### Task goal
Take each line below that has "canvas" and copy it.

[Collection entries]
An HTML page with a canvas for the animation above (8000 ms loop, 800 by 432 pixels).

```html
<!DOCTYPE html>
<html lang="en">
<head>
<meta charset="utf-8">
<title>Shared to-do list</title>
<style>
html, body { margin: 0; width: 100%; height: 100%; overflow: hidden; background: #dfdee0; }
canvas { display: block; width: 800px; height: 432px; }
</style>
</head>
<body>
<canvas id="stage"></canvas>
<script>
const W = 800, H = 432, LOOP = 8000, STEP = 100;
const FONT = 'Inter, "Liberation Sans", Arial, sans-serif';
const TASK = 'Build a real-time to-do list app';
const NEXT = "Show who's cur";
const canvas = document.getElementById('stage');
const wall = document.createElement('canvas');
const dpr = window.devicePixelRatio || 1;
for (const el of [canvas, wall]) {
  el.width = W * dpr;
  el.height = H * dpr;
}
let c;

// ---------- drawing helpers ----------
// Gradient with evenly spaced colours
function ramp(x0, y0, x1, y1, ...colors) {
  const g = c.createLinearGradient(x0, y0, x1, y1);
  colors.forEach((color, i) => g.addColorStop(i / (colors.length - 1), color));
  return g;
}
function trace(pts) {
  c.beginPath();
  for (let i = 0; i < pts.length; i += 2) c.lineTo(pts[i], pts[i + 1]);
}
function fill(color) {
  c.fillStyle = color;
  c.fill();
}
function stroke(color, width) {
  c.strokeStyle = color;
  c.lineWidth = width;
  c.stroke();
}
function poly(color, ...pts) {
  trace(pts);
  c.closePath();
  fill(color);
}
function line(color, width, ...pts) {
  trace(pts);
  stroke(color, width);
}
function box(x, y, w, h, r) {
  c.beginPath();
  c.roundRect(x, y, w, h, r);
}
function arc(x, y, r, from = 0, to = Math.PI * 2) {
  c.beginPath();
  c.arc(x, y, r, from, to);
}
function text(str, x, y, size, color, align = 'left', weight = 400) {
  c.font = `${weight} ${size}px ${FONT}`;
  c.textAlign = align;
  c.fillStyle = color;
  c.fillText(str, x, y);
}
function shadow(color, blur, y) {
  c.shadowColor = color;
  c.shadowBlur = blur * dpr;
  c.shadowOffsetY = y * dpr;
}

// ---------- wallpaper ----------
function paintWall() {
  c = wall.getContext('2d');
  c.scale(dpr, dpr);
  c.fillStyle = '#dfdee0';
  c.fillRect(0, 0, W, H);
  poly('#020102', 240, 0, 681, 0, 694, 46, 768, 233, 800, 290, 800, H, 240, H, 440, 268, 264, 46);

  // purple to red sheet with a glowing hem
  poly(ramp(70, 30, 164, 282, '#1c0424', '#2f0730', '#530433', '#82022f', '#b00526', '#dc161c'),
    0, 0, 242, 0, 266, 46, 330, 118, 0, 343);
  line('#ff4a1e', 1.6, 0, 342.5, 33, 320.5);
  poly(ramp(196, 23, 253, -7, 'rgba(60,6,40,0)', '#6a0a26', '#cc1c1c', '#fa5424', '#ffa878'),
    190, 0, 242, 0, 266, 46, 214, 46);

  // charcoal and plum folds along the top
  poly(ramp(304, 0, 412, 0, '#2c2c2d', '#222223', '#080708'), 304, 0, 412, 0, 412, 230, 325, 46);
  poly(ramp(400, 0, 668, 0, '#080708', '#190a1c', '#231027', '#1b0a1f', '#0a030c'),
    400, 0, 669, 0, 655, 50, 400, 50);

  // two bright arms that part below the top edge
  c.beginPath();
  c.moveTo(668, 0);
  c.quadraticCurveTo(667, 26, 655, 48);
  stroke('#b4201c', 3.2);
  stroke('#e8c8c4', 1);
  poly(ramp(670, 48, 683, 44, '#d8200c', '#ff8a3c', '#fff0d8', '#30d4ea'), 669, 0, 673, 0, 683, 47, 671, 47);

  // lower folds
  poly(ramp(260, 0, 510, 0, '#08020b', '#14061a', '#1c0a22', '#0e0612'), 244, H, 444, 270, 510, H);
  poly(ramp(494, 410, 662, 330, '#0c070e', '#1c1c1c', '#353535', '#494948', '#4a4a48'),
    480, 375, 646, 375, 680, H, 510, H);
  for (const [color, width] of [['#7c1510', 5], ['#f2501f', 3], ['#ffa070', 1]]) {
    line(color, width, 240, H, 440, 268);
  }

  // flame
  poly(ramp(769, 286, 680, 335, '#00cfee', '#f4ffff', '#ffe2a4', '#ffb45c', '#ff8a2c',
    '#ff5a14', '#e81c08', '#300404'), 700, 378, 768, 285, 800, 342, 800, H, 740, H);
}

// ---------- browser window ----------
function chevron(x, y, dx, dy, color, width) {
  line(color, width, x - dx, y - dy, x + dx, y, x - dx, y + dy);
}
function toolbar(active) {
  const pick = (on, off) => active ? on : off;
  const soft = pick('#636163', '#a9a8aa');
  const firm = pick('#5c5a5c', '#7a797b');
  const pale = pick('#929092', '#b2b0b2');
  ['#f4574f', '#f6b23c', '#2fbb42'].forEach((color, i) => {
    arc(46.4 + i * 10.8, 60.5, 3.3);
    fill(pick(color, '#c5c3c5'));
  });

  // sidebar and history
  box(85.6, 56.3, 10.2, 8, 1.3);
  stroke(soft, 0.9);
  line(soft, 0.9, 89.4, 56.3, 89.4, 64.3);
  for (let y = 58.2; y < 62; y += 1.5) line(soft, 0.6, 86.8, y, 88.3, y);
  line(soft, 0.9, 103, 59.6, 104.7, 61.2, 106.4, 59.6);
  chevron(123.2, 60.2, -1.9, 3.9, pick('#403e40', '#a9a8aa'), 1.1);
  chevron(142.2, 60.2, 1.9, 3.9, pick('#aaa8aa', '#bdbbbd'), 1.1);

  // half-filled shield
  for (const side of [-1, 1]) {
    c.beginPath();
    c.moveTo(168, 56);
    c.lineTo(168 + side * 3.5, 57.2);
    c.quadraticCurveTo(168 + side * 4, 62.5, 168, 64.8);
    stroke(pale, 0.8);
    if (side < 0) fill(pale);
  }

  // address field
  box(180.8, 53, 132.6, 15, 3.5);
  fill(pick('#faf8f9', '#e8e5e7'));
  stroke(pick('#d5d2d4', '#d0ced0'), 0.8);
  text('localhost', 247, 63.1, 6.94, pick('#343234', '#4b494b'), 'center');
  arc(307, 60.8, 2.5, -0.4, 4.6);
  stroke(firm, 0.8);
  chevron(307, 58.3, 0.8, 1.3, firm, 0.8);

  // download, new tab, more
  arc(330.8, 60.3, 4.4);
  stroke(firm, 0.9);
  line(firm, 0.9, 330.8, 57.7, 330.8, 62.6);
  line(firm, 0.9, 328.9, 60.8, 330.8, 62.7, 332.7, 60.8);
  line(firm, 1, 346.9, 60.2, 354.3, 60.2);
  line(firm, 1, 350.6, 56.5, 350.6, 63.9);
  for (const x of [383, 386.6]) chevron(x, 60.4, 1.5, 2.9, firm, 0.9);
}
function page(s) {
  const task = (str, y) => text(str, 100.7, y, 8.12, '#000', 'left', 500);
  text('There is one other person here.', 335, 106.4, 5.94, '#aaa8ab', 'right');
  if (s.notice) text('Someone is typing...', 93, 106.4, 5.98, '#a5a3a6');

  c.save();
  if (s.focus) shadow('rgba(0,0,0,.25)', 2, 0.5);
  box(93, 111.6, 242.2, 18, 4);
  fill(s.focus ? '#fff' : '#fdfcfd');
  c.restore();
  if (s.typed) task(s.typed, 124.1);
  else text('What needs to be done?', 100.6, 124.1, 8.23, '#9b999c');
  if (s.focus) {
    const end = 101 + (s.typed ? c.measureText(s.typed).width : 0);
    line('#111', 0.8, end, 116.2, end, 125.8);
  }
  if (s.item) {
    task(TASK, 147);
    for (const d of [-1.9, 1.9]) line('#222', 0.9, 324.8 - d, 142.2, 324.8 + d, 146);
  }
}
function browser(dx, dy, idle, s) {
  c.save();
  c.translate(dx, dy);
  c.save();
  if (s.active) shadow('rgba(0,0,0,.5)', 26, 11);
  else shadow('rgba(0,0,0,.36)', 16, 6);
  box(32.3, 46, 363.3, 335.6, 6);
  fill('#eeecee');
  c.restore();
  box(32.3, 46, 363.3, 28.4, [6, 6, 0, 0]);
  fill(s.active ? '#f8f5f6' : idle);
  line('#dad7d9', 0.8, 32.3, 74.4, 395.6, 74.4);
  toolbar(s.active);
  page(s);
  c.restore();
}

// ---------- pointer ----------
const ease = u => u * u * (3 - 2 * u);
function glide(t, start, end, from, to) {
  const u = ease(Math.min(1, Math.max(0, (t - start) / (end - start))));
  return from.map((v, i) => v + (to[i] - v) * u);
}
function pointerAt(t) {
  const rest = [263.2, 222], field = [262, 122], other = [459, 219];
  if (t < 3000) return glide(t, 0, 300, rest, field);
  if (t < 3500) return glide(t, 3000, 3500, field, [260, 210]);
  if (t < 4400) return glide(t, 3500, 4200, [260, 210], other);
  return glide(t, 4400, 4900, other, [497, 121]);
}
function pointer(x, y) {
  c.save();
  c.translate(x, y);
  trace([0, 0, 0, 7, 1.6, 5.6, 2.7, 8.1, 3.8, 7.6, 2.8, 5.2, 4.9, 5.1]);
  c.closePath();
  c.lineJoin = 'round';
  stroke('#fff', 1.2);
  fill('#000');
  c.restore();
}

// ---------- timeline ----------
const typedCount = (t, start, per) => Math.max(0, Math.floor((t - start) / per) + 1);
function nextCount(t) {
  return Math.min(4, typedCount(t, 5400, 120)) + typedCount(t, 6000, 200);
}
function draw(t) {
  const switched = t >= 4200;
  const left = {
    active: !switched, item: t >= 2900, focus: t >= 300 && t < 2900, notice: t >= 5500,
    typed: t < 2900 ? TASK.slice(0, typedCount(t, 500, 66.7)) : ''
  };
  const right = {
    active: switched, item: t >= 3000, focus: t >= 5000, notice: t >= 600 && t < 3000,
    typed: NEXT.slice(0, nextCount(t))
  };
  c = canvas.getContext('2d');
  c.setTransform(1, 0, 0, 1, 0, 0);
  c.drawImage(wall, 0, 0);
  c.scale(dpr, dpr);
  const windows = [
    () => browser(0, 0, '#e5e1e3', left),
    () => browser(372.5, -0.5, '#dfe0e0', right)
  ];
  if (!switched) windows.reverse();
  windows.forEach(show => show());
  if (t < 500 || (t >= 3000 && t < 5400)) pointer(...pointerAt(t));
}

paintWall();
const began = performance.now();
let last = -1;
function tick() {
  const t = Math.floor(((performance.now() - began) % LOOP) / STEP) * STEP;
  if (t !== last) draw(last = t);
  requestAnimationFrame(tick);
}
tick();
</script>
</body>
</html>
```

### Response to this task
An HTML page with a canvas for the animation above (8000 ms loop, 800 by 432 pixels).
canvas { display: block; width: 800px; height: 432px; }
<canvas id="stage"></canvas>
const canvas = document.getElementById('stage');
const wall = document.createElement('canvas');
for (const el of [canvas, wall]) {
  c = canvas.getContext('2d');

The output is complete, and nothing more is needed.